BusinessWeek is running an article describing the leaps and bounds that FOSS made this year. As expected, four of the five points have to do with enterprise deployment and FOSS-friendly corporations rather than acceptance of the underlying principles. Little was made, for instance, of the ongoing patent war in America and especially in Europe, which continued waging threatens the existence of crucial projects like VLC/MPlayer.
As overjoyed as I am to see Sun open-sourcing most of their portfolio, and to see Red Hat prove to the world the profitability of the open-source business unit, I wonder when we will be able to show the world that you don’t need corporate backing to use or work with FOSS; that open source isn’t an isolated incident that occurs when a lucky project is taken under the wing of Mr. Moneybags.
In my mind, 2005 was a watershed year because Debian finally released Sarge. Because OpenOffice.org finally went to v2.0. Because Massachussetts decided they wouldn’t be beholden to a closed, proprietary document format. Because the EU (for now, at least) struck down tougher patent laws. Because IBM is handing SCO its own ass on a platter. Because Google is supporting open-source in a big way.
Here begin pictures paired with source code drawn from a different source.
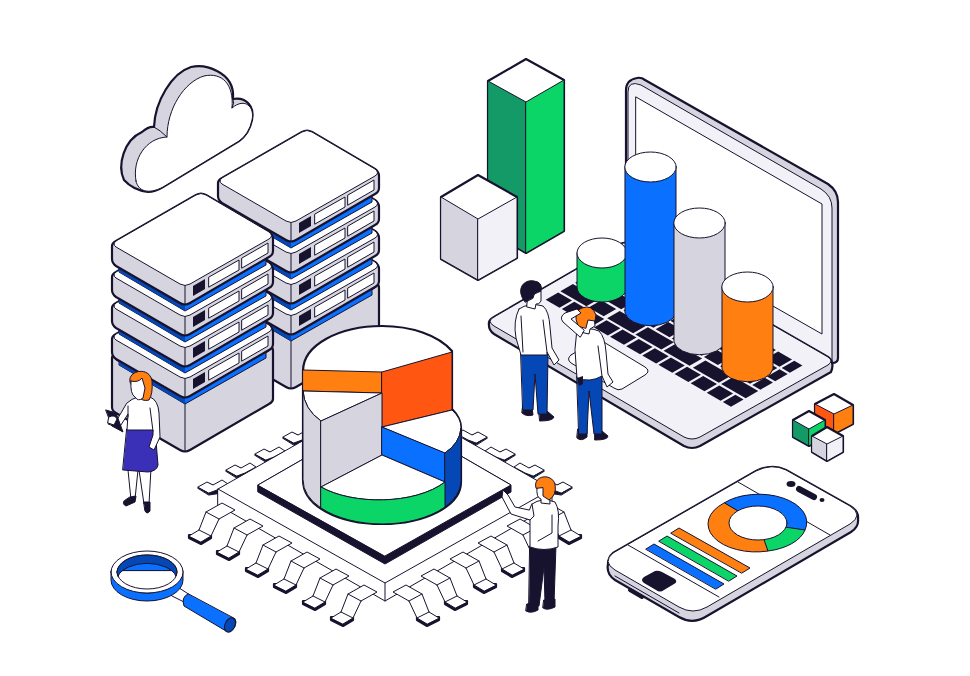
<!DOCTYPE html>
<html lang="en">
<head>
<meta charset="utf-8">
<title>Isometric data analytics</title>
<style>
:root{--ink:#17132e;--white:#fff;--grey:#d5d4df;--mist:#f1f1f7;--blue:#0a70ff;--navy:#0547b5;--green:#0bd567;--forest:#149a66;--orange:#ff7f11;--red:#ff5712;--violet:#3a30b8}
html,body{margin:0;background:var(--white);overflow:hidden}
svg{display:block;width:970px;height:676px;font-family:Inter,sans-serif}
.line{stroke:var(--ink);stroke-width:1;stroke-linejoin:round;stroke-linecap:round}
.bold{stroke:var(--ink);stroke-width:2.2;stroke-linejoin:round}
.none{fill:none}
.white{fill:var(--white)}.grey{fill:var(--grey)}.mist{fill:var(--mist)}.ink{fill:var(--ink)}
.blue{fill:var(--blue)}.navy{fill:var(--navy)}.green{fill:var(--green)}.forest{fill:var(--forest)}
.orange{fill:var(--orange)}.red{fill:var(--red)}.violet{fill:var(--violet)}
.keys{fill:none;stroke:var(--ink);stroke-width:14.5;stroke-dasharray:16 2.6}
</style>
</head>
<body>
<svg viewBox="0 0 970 676" role="img" aria-label="Isometric data analytics scene with servers, charts, a laptop, a phone and four people">
<defs>
  <g id="server-unit">
    <path class="blue line" d="M119 258V272L185 311L266 265V250L185 296Z"/>
    <path class="navy" d="M119 266V272L185 311V304Z"/>
    <path class="grey bold" d="M116 241L196 195Q201 192 206 195L269 232Q273 235 273 239V251Q273 255 269 257L190 303Q185 306 180 303L116 266Q112 263 112 259V246Q112 243 116 241Z"/>
    <path class="white line" d="M116 241L196 195Q201 192 206 195L269 232Q274 236 269 239L190 284Q185 287 180 284L116 247Q112 244 116 241Z"/>
    <path class="line none" d="M185 286V304"/>
    <path class="ink" d="M193 286L205 279V289L193 296Z"/>
    <path class="white line" d="M209 277L239 260V270L209 287ZM242 258L268 243V253L242 268Z"/>
  </g>
  <g id="server">
    <path class="grey bold" d="M116 353L196 308H206L269 344Q273 347 273 351V399Q273 402 269 404L190 450Q185 453 180 450L116 413Q112 411 112 407V358Q112 355 116 353Z"/>
    <path class="white line" d="M116 353L196 308H206L269 344Q274 348 269 351L190 397Q185 400 180 397L116 360Q112 356 116 353Z"/>
    <path class="line none" d="M185 399V451"/>
    <use href="#server-unit" y="93"/><use href="#server-unit" y="62"/><use href="#server-unit" y="31"/><use href="#server-unit"/>
  </g>
  <g id="pin">
    <path class="ink bold" d="M331 620L343 626L353 620V617L331 617Z"/>
    <path class="white line" d="M331 618L341 612L348 594L364 585L377 592L361 601L353 618L343 624Z"/>
    <path class="line none" d="M341 612L353 618M348 594L361 601"/>
  </g>
  <g id="back-pin">
    <path class="ink line" d="M198 488L208 483L222 489V493L209 495Z"/>
    <path class="white line" d="M198 487L207 482L213 485L222 480L228 484L217 490L209 493Z"/>
  </g>
  <g id="pin-rows">
    <use href="#back-pin"/><use href="#back-pin" x="28" y="-17"/><use href="#back-pin" x="57" y="-33"/><use href="#back-pin" x="85" y="-50"/>
  </g>
  <g id="front-pins">
    <use href="#pin" x="-142" y="-82"/><use href="#pin" x="-114" y="-66"/><use href="#pin" x="-85" y="-49"/><use href="#pin" x="-57" y="-33"/><use href="#pin" x="-28" y="-16"/><use href="#pin"/>
  </g>
</defs>

<g id="cloud">
  <path class="grey bold" d="M148 192Q133 190 124 180C117 165 124 140 142 132Q149 126 154 127C155 101 172 73 191 67Q204 64 217 71C229 77 234 87 233 99C246 97 255 106 252 120Q249 134 239 141L163 187Q155 192 148 192Z"/>
  <path class="white line" d="M136 181C132 159 146 138 167 137C167 109 184 82 204 76C222 72 234 84 232 108C245 97 255 107 252 120Q249 134 239 141L163 187C148 195 138 191 136 181Z"/>
  <path class="line none" d="M154 127Q160 130 167 137M232 108Q235 103 233 99"/>
</g>

<use href="#server" x="106" y="-63"/>
<use href="#server"/>

<g id="column-chart">
  <path class="white bold" d="M526 59L564 80V231L526 253L488 231V81Z"/>
  <path class="forest line" d="M488 81L526 102V253L488 231Z"/>
  <path class="green line" d="M526 102L564 80V231L526 253Z"/>
  <path class="white bold" d="M478 175L517 197V258L478 280L441 259V197Z"/>
  <path class="grey line" d="M441 197L478 219V280L441 259Z"/>
  <path class="mist line" d="M478 219L517 197V258L478 280Z"/>
</g>

<g id="laptop">
  <path class="grey bold" d="M626 250V90Q626 80 637 78Q641 77 645 80L828 184Q838 191 838 202V358Q838 363 832 363Z"/>
  <path class="mist line" d="M628 250V92Q628 80 641 85L821 189Q832 196 832 208V362Z"/>
  <path class="white line" d="M636 97L822 204V334L636 228Z"/>
  <path class="grey bold" d="M494 317L620 244Q626 241 632 244L828 357Q835 362 831 372L700 446Q692 450 684 446L494 334Q488 330 489 322Q490 319 494 317Z"/>
  <path class="mist line" d="M494 317L620 244Q626 241 632 244L828 357Q834 361 828 365L700 437Q692 441 684 437L494 326Q486 321 494 317Z"/>
  <g transform="matrix(.866 .5 .866 -.5 545 300)">
    <path class="keys" d="M0 8H214M0 42H214M0 59H214M0 76H214"/>
    <path class="keys" d="M0 25H50M54 25H150M153 25H214" style="stroke-dasharray:30 2.6"/>
  </g>
  <path class="white line" d="M571 355L594 341Q598 339 602 341L645 367Q651 371 645 375L622 389Q618 391 614 388L571 363Q566 359 571 355Z"/>
</g>
<g id="cylinder-chart">
  <path class="green line" d="M577 253V287A25 15 0 0 0 627 287V253Z"/><ellipse class="white line" cx="602" cy="253" rx="25" ry="15"/>
  <path class="blue line" d="M625 167V313A25.8 15 0 0 0 676 313V167Z"/><ellipse class="white line" cx="650.5" cy="167" rx="25.7" ry="15"/>
  <path class="grey line" d="M674 223V342A25.8 15 0 0 0 725 342V223Z"/><ellipse class="white line" cx="699.5" cy="223" rx="25.7" ry="15"/>
  <path class="orange line" d="M722 287V369A25.8 15 0 0 0 773 369V287Z"/><ellipse class="white line" cx="747.5" cy="287" rx="25.7" ry="15"/>
</g>

<g id="cubes">
  <path class="white bold" d="M834 394L853 405V424L834 434L815 423V404Z"/>
  <path class="red line" d="M815 404L834 414V434L815 423Z"/><path class="orange line" d="M834 414L853 405V424L834 434Z"/>
  <path class="white bold" d="M809 411L825 420V437L809 446L793 437V420Z"/>
  <path class="forest line" d="M793 420L809 429V446L793 437Z"/><path class="green line" d="M809 429L825 420V437L809 446Z"/>
  <path class="white bold" d="M827 427L843 436V452L827 461L812 452V436Z"/>
  <path class="grey line" d="M812 436L827 444V461L812 452Z"/><path class="mist line" d="M827 444L843 436V452L827 461Z"/>
</g>

<g id="phone">
  <path class="grey bold" d="M613 553L756 471Q772 463 786 470L850 506Q859 511 858 519Q859 527 851 532L707 616Q693 625 679 617L615 580Q606 574 608 564Q608 557 613 553Z"/>
  <path class="white line" d="M613 553L756 471Q772 463 786 470L850 506Q864 515 850 524L707 607Q693 615 679 607L615 570Q602 562 613 553Z"/>
  <path class="line none" d="M628 545L719 597M738 482L830 535M615 576L679 613"/>
  <path class="ink" d="M644 577L655 571Q658 570 662 572L675 579Q678 582 674 584L664 590Q660 593 656 590L644 583Q640 580 644 577Z"/>
  <path d="M799 489L814 497" stroke="var(--ink)" stroke-width="6" stroke-linecap="round"/>
  <ellipse class="ink" cx="791" cy="484" rx="4.5" ry="3"/><ellipse class="ink" cx="822" cy="500" rx="2.5" ry="2"/>
  <path d="M630 590L642 597" stroke="var(--ink)" stroke-width="4" stroke-linecap="round"/>
  <path class="blue line" d="M758 523L724 503A48 28 0 0 1 805 530Z"/>
  <path class="green line" d="M758 523L805 530A48 28 0 0 1 768 551Z"/>
  <path class="orange line" d="M758 523L768 551A48 28 0 0 1 724 503Z"/>
  <ellipse class="white line" cx="758" cy="523" rx="29" ry="17"/>
  <path class="orange line" d="M671 533L679 528L750 568L742 573Z"/>
  <path class="green line" d="M659 541L667 536L737 576L729 581Z"/>
  <path class="blue line" d="M646 549L654 544L724 584L716 589Z"/>
</g>

<g id="magnifier">
  <path class="white line" d="M170 590L176 586L190 595L186 603L172 596Z"/>
  <path class="blue line" d="M188 594Q181 597 184 606L226 631Q235 632 236 622L235 619Z"/>
  <ellipse class="navy line" cx="230" cy="625" rx="5" ry="7.5" transform="rotate(25 230 625)"/>
  <path class="blue line" fill-rule="evenodd" d="M111 571V580A36 21 0 0 0 183 580V571ZM118 577A29 16 0 0 1 176 577A29 16 0 0 1 118 577Z"/>
  <path class="white line" fill-rule="evenodd" d="M111 572A36 21 0 0 1 183 572A36 21 0 0 1 111 572ZM117 572A30 17 0 0 0 177 572A30 17 0 0 0 117 572Z"/>
  <path class="navy line" d="M117 572A30 17 0 0 1 177 572L176 576A30 17 0 0 0 118 576Z"/>
</g>

<g id="chip">
  <use href="#pin-rows"/>
  <use href="#pin-rows" transform="translate(770 0) scale(-1 1)"/>
  <path class="white line" d="M218 489L385 394L552 489V505L385 601L218 505Z"/>
  <path class="line none" d="M218 489L385 583L552 489M385 583V601"/>
  <use href="#front-pins"/>
  <use href="#front-pins" transform="translate(770 0) scale(-1 1)"/>
  <path class="ink line" d="M258 485L385 412L511 485V492L385 564L258 492Z"/>
  <path class="white line" d="M258 485L385 412L511 485L385 556Z"/>
</g>

<g id="pie-chart">
  <path class="white bold" d="M303 371C303 345 339 326 382 326C411 326 438 335 452 351V409Q461 418 461 428V482C461 506 425 524 382 524C338 524 303 506 303 480Z"/>
  <path class="orange line" d="M303 370L382 372V393L303 391Z"/>
  <path class="red line" d="M382 372L452 352V410L382 427Z"/>
  <path class="white line" d="M303 391L382 393L321 421Q304 409 303 391Z"/>
  <path class="grey line" d="M303 391Q304 409 321 421V508Q303 496 303 480Z"/>
  <path class="grey line" d="M321 421L382 393V455L321 487Z"/>
  <path class="white line" d="M382 427L452 410Q461 418 461 428Q460 443 445 453Z"/>
  <path class="blue line" d="M382 427L445 453V482L382 455Z"/>
  <path class="navy line" d="M445 453Q460 443 461 428V482Q460 496 445 507Z"/>
  <path class="white line" d="M321 487L382 455L445 482C415 505 352 505 321 487Z"/>
  <path class="green line" d="M321 487C352 505 415 505 445 482V507C412 530 352 529 321 508Z"/>
</g>

<g id="woman-with-tablet">
  <path class="white line" d="M128 470L131 500L135 499L138 470ZM139 470L144 504L149 504L151 468Z"/>
  <path class="ink line" d="M130 497L136 496L135 502L126 506Q122 504 124 501ZM144 502L150 502L150 511Q147 515 145 511Z"/>
  <path class="violet line" d="M127 429H155L158 465Q157 471 148 472L123 470Z"/>
  <path class="white line" d="M127 403Q137 394 150 397Q158 400 159 413L160 437L154 450L149 447L153 435L153 430H127L128 414L119 428L108 424L111 416L117 419Z"/>
  <path class="line none" d="M150 408L153 431M128 406V417"/>
  <path class="ink line" d="M106 410L116 413L123 432L112 426Z"/>
  <path class="white line" d="M109 417Q115 414 117 419L114 425L108 423Z"/>
  <path class="orange line" d="M130 382C127 370 150 366 152 381Q153 394 149 400Q142 402 138 396Z"/>
  <path class="white line" d="M131 381Q138 383 142 378L145 388L143 398Q138 402 135 397Q130 394 131 381Z"/>
</g>

<g id="man-dark-hair">
  <path class="ink line" d="M523 406L532 407L533 415Q526 417 522 413ZM539 411L547 411L554 417Q553 421 540 421Z"/>
  <path class="navy line" d="M521 354H548L547 414H538L535 374L533 410H523Z"/>
  <path class="white line" d="M519 309Q529 302 543 306Q549 311 550 327L552 348L559 360L554 365L547 352V355H521L516 338Q513 321 519 309Z"/>
  <path class="line none" d="M543 320L547 352M521 316L523 352"/>
  <path class="white line" d="M528 297L541 291L541 301Q539 305 536 304L535 309L527 307Z"/>
  <path class="ink line" d="M525 302C515 289 524 279 534 281Q543 282 541 291L535 292L533 298Z"/>
</g>

<g id="man-orange-hair">
  <path class="ink line" d="M578 429H587V437Q581 442 577 438ZM595 431H602L608 436Q608 440 595 440Z"/>
  <path class="navy line" d="M577 376H602V434H594L589 391L587 434H579Z"/>
  <path class="white line" d="M577 332Q587 326 599 331Q605 337 606 352L608 374L613 382L607 387L602 376Q590 383 577 378L575 350Z"/>
  <path class="line none" d="M598 346L602 376"/>
  <path class="white line" d="M582 320L594 315L595 326L590 329L589 334L580 332Z"/>
  <path class="orange line" d="M578 326Q572 311 582 308Q592 304 596 315L595 321L588 320L586 328Z"/>
  <path class="white line" d="M580 337L563 322Q559 317 565 313L577 309L581 313L571 319L584 330Z"/>
  <path class="ink" d="M577 378L583 376V384L579 386Z"/>
</g>

<g id="man-pointing">
  <path class="ink line" d="M527 604L538 602V610Q531 614 526 611ZM544 600L555 599V607Q547 611 543 608Z"/>
  <path class="ink line" d="M530 546L556 545L554 603H545L544 567L539 606H529Z"/>
  <path class="white line" d="M532 504Q542 497 555 502Q560 510 558 526V547Q544 552 530 547V520L511 514L502 497L503 490L508 495L515 507L529 510Z"/>
  <path class="line none" d="M532 504L534 516L530 520M552 515L552 533L538 541"/>
  <path class="white line" d="M537 487L549 484L550 504L541 503V499Q536 498 537 487Z"/>
  <path class="orange line" d="M536 488C532 476 551 472 555 484Q557 495 549 500L543 496L543 488Z"/>
</g>
</svg>
</body>
</html>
What about all the open-source projects that get squashed by overly-litigious companies? So Red Hat is turning a profit. Where would it be if a much more powerful SCO-like company had sued it into the ground prior to its IPO in the mid-90s? Before we can see any unrestricted growth of these new FOSS companies, we have to rethink how we approach IP issues and just how important the fundamental principles of FOSS are to its continued existence on the home desktop or enterprise.